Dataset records
-*-
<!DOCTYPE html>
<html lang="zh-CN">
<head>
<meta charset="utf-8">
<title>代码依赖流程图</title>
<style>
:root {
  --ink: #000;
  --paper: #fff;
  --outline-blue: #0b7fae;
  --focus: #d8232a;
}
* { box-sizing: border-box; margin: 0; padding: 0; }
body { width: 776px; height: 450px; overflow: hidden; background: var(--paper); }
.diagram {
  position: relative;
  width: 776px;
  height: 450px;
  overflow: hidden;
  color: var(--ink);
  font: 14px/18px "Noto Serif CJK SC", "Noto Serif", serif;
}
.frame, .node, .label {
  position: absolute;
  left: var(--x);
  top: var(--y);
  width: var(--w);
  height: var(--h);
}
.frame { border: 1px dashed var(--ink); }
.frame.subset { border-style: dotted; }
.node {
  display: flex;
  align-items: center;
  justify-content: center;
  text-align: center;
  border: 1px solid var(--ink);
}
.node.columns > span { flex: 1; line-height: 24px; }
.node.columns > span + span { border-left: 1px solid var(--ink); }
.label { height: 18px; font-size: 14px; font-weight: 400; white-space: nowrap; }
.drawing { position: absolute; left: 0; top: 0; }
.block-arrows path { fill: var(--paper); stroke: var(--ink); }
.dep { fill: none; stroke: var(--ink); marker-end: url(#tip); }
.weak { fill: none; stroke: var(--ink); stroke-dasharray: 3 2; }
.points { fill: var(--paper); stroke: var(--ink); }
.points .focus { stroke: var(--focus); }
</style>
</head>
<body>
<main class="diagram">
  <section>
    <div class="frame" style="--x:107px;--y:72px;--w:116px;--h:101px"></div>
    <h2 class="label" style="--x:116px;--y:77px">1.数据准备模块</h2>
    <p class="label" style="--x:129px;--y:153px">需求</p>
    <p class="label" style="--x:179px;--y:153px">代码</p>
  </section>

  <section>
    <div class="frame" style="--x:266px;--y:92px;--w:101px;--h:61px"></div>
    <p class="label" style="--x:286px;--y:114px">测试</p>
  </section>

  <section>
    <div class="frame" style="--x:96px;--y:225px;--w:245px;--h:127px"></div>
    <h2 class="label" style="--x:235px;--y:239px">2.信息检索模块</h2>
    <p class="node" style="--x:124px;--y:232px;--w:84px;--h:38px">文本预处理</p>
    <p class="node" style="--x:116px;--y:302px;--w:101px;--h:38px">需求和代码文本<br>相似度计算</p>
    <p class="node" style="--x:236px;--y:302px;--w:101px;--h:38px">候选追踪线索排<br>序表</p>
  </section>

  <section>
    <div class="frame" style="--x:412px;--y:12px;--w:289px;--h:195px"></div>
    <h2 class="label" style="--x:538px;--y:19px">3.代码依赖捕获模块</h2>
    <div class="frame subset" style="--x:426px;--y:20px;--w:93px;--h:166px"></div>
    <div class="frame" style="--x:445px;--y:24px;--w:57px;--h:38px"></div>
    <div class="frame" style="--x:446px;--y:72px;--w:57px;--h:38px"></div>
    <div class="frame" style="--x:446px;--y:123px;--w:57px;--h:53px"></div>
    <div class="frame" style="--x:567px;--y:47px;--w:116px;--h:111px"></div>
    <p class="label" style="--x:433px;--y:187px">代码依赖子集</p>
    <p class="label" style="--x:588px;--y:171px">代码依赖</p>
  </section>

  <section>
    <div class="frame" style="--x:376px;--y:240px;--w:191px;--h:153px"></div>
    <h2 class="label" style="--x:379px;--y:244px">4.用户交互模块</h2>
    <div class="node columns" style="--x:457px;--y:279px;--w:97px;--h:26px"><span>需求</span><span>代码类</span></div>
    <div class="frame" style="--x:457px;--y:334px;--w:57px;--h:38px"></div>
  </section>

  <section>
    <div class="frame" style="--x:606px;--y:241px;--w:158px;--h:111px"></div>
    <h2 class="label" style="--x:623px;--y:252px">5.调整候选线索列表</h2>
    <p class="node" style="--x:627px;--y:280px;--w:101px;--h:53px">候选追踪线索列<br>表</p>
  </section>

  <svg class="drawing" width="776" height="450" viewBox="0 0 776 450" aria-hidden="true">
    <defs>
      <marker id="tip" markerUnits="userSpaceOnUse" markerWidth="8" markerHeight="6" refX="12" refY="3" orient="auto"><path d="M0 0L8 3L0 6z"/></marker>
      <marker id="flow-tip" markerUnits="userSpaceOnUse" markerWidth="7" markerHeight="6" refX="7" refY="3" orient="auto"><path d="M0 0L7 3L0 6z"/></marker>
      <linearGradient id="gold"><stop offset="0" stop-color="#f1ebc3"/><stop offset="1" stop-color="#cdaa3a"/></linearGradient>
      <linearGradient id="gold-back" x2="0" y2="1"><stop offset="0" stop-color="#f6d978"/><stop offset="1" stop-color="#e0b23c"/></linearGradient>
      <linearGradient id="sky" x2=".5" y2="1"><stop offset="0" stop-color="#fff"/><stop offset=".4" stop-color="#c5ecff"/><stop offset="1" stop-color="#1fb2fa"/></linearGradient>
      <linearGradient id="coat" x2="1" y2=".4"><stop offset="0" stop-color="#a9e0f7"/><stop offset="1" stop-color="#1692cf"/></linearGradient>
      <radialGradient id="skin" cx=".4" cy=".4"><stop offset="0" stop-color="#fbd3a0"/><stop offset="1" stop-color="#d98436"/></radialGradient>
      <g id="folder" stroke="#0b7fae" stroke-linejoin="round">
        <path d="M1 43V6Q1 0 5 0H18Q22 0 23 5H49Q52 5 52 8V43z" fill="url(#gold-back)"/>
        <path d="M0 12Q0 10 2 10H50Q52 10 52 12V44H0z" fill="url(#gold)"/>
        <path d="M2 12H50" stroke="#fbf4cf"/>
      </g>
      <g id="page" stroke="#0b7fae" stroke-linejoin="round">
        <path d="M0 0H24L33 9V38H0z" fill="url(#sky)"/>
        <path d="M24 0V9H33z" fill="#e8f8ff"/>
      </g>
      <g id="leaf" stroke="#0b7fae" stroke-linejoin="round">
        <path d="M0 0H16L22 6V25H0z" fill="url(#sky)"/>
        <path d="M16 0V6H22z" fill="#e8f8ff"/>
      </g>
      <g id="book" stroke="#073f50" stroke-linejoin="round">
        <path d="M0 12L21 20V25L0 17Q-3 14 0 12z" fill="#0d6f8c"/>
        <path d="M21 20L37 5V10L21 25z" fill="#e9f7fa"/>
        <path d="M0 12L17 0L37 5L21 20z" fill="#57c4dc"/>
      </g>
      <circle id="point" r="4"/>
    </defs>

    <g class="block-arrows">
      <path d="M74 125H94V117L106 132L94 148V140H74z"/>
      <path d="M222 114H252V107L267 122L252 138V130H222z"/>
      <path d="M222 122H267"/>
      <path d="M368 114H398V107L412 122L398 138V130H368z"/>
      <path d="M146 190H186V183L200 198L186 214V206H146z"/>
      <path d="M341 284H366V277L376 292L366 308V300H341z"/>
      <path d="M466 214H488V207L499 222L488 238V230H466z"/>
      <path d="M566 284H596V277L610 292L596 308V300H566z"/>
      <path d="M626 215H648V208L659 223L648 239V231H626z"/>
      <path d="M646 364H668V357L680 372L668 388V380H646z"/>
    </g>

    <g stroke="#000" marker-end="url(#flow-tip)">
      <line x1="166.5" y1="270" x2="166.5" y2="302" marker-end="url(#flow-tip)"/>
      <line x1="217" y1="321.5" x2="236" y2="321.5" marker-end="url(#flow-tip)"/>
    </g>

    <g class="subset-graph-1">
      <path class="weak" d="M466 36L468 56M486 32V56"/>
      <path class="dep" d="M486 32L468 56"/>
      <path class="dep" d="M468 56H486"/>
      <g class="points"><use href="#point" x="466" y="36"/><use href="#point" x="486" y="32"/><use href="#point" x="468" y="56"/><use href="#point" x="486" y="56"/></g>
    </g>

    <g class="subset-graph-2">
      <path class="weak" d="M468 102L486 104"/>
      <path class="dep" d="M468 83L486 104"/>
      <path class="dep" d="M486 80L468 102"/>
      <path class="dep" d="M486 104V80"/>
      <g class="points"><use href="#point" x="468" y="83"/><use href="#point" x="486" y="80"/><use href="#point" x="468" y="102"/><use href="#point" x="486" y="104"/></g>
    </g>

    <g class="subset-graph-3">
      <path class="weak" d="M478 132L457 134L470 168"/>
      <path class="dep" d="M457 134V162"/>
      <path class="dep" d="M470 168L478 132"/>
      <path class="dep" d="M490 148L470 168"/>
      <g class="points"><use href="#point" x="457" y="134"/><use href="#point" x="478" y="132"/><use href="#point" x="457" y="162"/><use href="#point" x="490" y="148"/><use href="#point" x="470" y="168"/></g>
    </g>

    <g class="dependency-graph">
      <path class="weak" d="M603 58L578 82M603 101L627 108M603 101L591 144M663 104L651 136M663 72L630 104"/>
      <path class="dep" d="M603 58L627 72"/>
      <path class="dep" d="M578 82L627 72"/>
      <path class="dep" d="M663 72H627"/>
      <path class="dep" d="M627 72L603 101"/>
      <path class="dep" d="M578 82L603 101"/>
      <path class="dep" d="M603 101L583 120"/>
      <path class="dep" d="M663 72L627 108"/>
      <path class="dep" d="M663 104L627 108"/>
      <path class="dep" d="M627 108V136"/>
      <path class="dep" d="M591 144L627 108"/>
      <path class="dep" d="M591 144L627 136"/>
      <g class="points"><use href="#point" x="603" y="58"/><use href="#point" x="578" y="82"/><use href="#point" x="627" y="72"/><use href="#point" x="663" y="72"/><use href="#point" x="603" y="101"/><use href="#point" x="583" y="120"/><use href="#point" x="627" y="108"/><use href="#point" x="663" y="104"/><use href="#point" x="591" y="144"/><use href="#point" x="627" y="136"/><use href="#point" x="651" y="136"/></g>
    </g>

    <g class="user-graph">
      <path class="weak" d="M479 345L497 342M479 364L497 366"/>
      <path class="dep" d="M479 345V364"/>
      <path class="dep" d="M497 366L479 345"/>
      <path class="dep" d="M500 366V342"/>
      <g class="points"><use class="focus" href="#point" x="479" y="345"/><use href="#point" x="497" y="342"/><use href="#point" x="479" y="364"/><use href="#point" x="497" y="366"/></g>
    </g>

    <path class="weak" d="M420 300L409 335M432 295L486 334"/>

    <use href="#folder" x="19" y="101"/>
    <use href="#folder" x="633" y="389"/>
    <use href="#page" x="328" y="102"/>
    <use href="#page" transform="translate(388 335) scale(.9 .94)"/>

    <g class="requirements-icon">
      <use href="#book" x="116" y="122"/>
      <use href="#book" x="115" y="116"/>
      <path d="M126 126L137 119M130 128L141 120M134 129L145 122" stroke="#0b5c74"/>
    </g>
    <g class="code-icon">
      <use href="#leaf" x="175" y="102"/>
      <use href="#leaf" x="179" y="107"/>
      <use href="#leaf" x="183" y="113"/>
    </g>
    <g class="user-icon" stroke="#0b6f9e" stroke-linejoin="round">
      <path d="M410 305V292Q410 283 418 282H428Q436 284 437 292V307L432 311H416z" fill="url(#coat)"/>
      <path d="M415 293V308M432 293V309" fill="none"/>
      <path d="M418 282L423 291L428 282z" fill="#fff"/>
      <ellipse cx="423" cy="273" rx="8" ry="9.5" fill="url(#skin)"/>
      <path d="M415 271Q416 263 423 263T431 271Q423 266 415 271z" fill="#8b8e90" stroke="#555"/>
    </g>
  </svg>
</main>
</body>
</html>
-*-
* What you have to do
Could you write out exactly the lines above, starting at the first one and ending with the line that has "1; line-height: 24px;"?

* Solution below
<!DOCTYPE html>
<html lang="zh-CN">
<head>
<meta charset="utf-8">
<title>代码依赖流程图</title>
<style>
:root {
  --ink: #000;
  --paper: #fff;
  --outline-blue: #0b7fae;
  --focus: #d8232a;
}
* { box-sizing: border-box; margin: 0; padding: 0; }
body { width: 776px; height: 450px; overflow: hidden; background: var(--paper); }
.diagram {
  position: relative;
  width: 776px;
  height: 450px;
  overflow: hidden;
  color: var(--ink);
  font: 14px/18px "Noto Serif CJK SC", "Noto Serif", serif;
}
.frame, .node, .label {
  position: absolute;
  left: var(--x);
  top: var(--y);
  width: var(--w);
  height: var(--h);
}
.frame { border: 1px dashed var(--ink); }
.frame.subset { border-style: dotted; }
.node {
  display: flex;
  align-items: center;
  justify-content: center;
  text-align: center;
  border: 1px solid var(--ink);
}
.node.columns > span { flex: 1; line-height: 24px; }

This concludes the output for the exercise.